Born in Poland, Henri Hayden trained in Warsaw, then in 1907 went to Paris for a year, but stayed. Cezanne and Cubism were influences - but from 1922 he rejected this aesthetic and developed a more figurative manner, especially in landscape painting, which proved immensely successful. As he was Jewish, he was forced into hiding in the South of France during the German occupation.

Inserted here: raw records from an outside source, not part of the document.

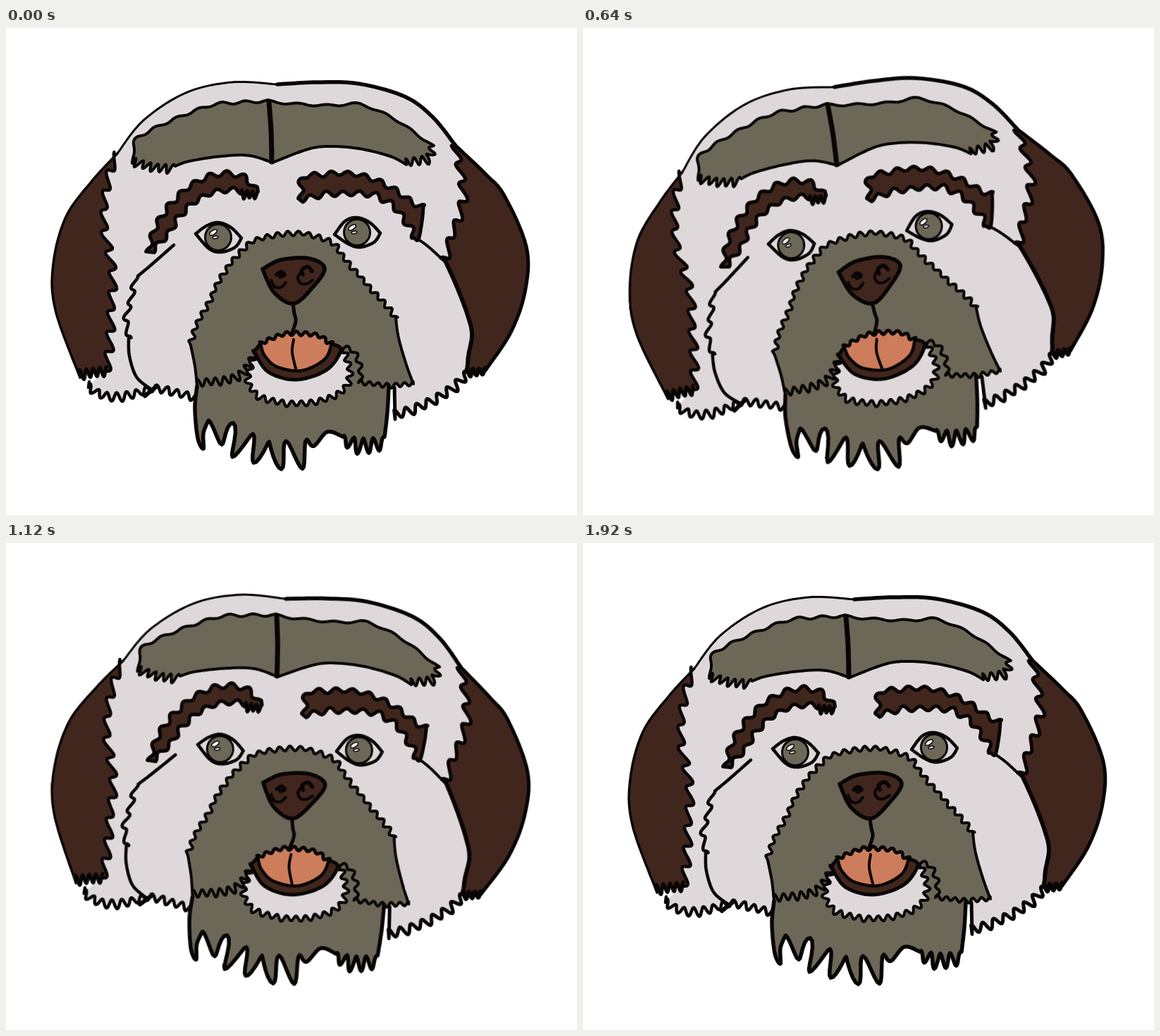
An HTML page for the animation above (2080 ms loop, 810 by 691 pixels).

```html
<!DOCTYPE html>
<html lang="en">
<head>
<meta charset="utf-8">
<title>Dog tilting its head</title>
<style>
  html, body { margin: 0; width: 100%; height: 100%; overflow: hidden; background: #fff; }
  svg { display: block; width: 100%; height: 100%; }
  #head { transform-origin: 408px 358px; stroke: #080605; stroke-linejoin: round; stroke-linecap: round; }
</style>
</head>
<body>
<svg viewBox="0 0 810 691"><g id="head"></g></svg>
<script>
const FUR = '#dfd8db', GREY = '#6d6757', BROWN = '#41261d', TONGUE = '#cd7d5c';
const head = document.getElementById('head');

let seed = 7;
const random = () => {
  const v = Math.sin(++seed * 12.9898) * 43758.5453;
  return v - Math.floor(v);
};

// Smooth line through a few "x,y" key points, as a dense list of points.
function curve(keys, steps = 12) {
  const p = keys.split(' ').map(key => key.split(',').map(Number));
  const last = p.length - 1, out = [p[0]];
  for (let i = 0; i < last; i++) {
    const [a, b, c, d] = [p[Math.max(0, i - 1)], p[i], p[i + 1], p[Math.min(last, i + 2)]];
    for (let s = 1; s <= steps; s++) {
      const t = s / steps;
      out.push([0, 1].map(k => b[k] + t / 2 * (c[k] - a[k]
        + t * (2 * a[k] - 5 * b[k] + 4 * c[k] - d[k] + t * (3 * (b[k] - c[k]) + d[k] - a[k])))));
    }
  }
  return out;
}

// Waves the curve into tufts; tips lie to the right of travel when depth > 0
// and lean that many pixels along it.
function fur(keys, teeth, depth, lean = 0) {
  const base = curve(keys), lengths = [0], steps = 12, out = [];
  for (let i = 1; i < base.length; i++) {
    lengths.push(lengths[i - 1] + Math.hypot(base[i][0] - base[i - 1][0], base[i][1] - base[i - 1][1]));
  }
  const total = lengths[base.length - 1];
  let reach = 1, i = 1;
  for (let n = 0; n <= teeth * steps; n++) {
    if (n % steps === 0) reach = 0.8 + 0.4 * random();
    const s = total * n / (teeth * steps);
    while (i < base.length - 1 && lengths[i] < s) i++;
    const [ax, ay] = base[i - 1], [bx, by] = base[i];
    const span = lengths[i] - lengths[i - 1], t = (s - lengths[i - 1]) / span;
    const ux = (bx - ax) / span, uy = (by - ay) / span;
    const lift = (1 - Math.cos(2 * Math.PI * n / steps)) / 2 * reach;
    const out1 = depth * (lift - 0.5), along = lean * lift;
    out.push([ax + (bx - ax) * t - uy * out1 + ux * along, ay + (by - ay) * t + ux * out1 + uy * along]);
  }
  return out;
}

function add(tag, attrs) {
  const el = document.createElementNS('http://www.w3.org/2000/svg', tag);
  for (const name in attrs) el.setAttribute(name, attrs[name]);
  head.append(el);
}
const trace = points => 'M' + points.map(p => p.map(v => v.toFixed(1))).join('L');
const fill = (color, ...parts) => add('path', { d: trace(parts.flat()) + 'Z', fill: color, stroke: 'none' });
const line = (width, ...parts) => add('path', { d: trace(parts.flat()), fill: 'none', 'stroke-width': width });
const shape = (color, width, ...parts) =>
  add('path', { d: trace(parts.flat()) + 'Z', fill: color, 'stroke-width': width });

// Skull and ears
const crownLeft = curve('158,178 195,131 255,92 320,77 385,80');
const crownRight = curve('385,80 440,77 500,79 565,97 605,126 637,166');
const rightFur = fur('637,166 645,205 648,240 640,275 629,305 622,328', 6, -10, 8);
const rightCheek = curve('622,328 640,368 655,408 661,435 656,465 654,488');
const rightFringe = fur('654,492 632,512 605,529 575,542 552,548', 7, -12);
const leftFringe = fur('270,525 240,518 213,512 175,521 140,522 117,510', 11, -11);
const leftFur = fur('143,490 147,440 149,400 151,345 140,290 141,240 147,205 158,178', 11, 10, -8);
const leftEar = curve('158,178 122,217 85,268 67,335 70,400 105,496');
const leftTuft = fur('105,492 143,488', 4, 14);
const rightEar = curve('680,486 717,430 737,370 738,310 707,238 680,207 637,166');
const rightTuft = fur('654,489 680,487', 3, 9);

fill(FUR, crownLeft, crownRight, rightFur, rightCheek, rightFringe, curve('551,510 500,480 300,480 300,520'), leftFringe, leftFur);
fill(BROWN, leftFur, leftEar, leftTuft);
fill(BROWN, rightFur, rightCheek, rightTuft, rightEar);
line(3, crownLeft);
line(5.5, crownRight);
line(4.5, leftFur);
line(3.5, leftEar);
line(5, leftTuft);
line(5, rightFur);
line(6, rightCheek);
line(6, rightTuft);
line(5, rightEar);
line(5, rightFringe, curve('552,555 551,510'));
line(4.5, leftFringe, curve('117,510 118,502'));

// Cheeks
line(4.5, curve('238,308 205,337 187,352'), fur('184,352 177,385 170,412 174,440', 4, 7, 6), curve('174,440 175,465 185,495 205,512'));
line(4, curve('585,300 600,311 624,333'));
line(6, curve('197,522 212,510'));

// Forehead patch
shape(GREY, 4,
  fur('181,192 181,172 187,155 216,140 262,120 300,108 345,105 373,104', 7, 4),
  fur('373,104 400,107 460,110 500,108 545,126 580,149 606,168', 6, 3),
  fur('606,172 598,186 568,192', 4, -13),
  curve('568,194 545,182 500,171 455,168 425,173 378,191'),
  curve('378,191 345,181 305,182 260,189 240,196'),
  fur('238,200 210,199 182,191', 5, -13, 4));
line(7, curve('373,105 376,145 377,190'));

// Eyebrows
shape(BROWN, 5,
  fur('202,318 211,285 232,251 265,222 300,207 335,210 354,228', 9, 7),
  fur('357,238 334,236', 3, -12),
  fur('334,232 300,231 268,246 245,270 230,292 208,316', 7, 7));
shape(BROWN, 5,
  fur('418,242 420,214 445,208 485,207 520,214 552,230 570,243 592,254', 9, 7),
  curve('592,254 590,275 585,300 579,298'),
  fur('579,296 570,280 555,258 530,241 500,234 455,236 420,243', 8, 8));

// Eyes
function eye(x, y, tilt) {
  const at = keys => curve(keys).map(([dx, dy]) => [x + dx, y + dy]);
  shape(FUR, 4.5, at(`-32,${tilt} -17,-16 0,-21 18,-14 33,1`), at(`33,1 24,14 4,21 -13,16 -32,${tilt}`));
  add('circle', { cx: x, cy: y, r: 18.5, fill: GREY, 'stroke-width': 3 });
  const glint = (dx, dy, rx, ry, turn) => add('ellipse', {
    rx, ry, fill: '#fff', 'stroke-width': 1.5, transform: `translate(${x + dx} ${y + dy}) rotate(${turn})`
  });
  glint(-7, -7, 6, 2.8, -35);
  glint(-4, 0, 4, 1.8, -12);
}
eye(301, 297, -5);
eye(498, 290, 3);

// Muzzle and beard
const muzzle = [
  curve('271,508 268,480 262,450'),
  fur('262,445 272,418 290,385 306,352 335,315 360,299 412,291 461,303 478,324 510,362 543,397 553,412', 29, 6),
  curve('553,412 557,440 568,478 578,505')
].flat();
const lipRight = [
  fur('578,505 540,507 503,503', 6, -6),
  fur('503,503 502,480 492,458 476,453', 4, 6)
].flat();
const lipLeft = fur('355,460 338,487 315,499 272,504', 8, -11);
const beard = [
  curve('271,508 268,540 272,582 280,597 280,575 287,557'),
  fur('287,575 315,577 342,592 370,605 400,604 428,602', 5, 36, 5),
  curve('428,585 437,593 456,573 478,580'),
  fur('478,588 505,592 536,590', 4, 19),
  curve('537,580 541,545 543,508')
].flat();

fill(GREY, beard, muzzle.slice().reverse());
fill(GREY, muzzle, lipRight, lipLeft);
line(5.5, beard);
line(4, muzzle);
line(4, lipRight);
line(4, lipLeft);

// Chin and mouth
shape(FUR, 4, fur('352,468 343,500 360,523 405,533 450,528 480,512 488,485 478,458', 18, 8), curve('478,458 440,470 385,470 352,468'));
const tongueTop = fur('361,448 372,443 390,436 407,433 440,436 462,448', 8, 5);
shape(BROWN, 5, curve('352,459 361,448'), tongueTop, curve('462,448 475,457 455,485 412,499 372,488 352,459'));
shape(TONGUE, 4.5, tongueTop, curve('462,448 452,470 420,486 385,481 367,465 361,448'));
line(4, curve('408,442 406,460 411,483'));
line(5, curve('407,391 409,405 411,416 406,432'));

// Nose
shape(BROWN, 5.5, curve('364,342 390,329 430,327 452,341 435,368 408,391 380,375 364,342'));
line(5.5, curve('384,350 390,346 395,350 389,353'));
line(4, curve('376,358 381,367 390,368 397,361'));
line(5.5, curve('434,345 428,339 420,343 421,350'));
line(4, curve('419,345 414,354 418,362 426,363 435,358'));

// Held poses: three equal steps out and back on each side.
const poseCount = 13;
function tilt(i) {
  const step = i % poseCount;
  return step <= 6 ? -2.93 * (3 - Math.abs(3 - step)) : 2.5 * (3 - Math.abs(9 - step));
}
const poses = Array.from({ length: poseCount + 1 }, (_, i) => ({
  transform: `rotate(${tilt(i)}deg)`, offset: i / poseCount, easing: 'step-end'
}));
head.animate(poses, { duration: 160 * poseCount, iterations: Infinity });
</script>
</body>
</html>
```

By 1950 there were signs of a return to a sub-cubist mannerism in his work, and as a result the landscapes and still lifes of his last 20 years became both more simplified and more definitely composed than the previous period.
There are three prints by this artist in the collection.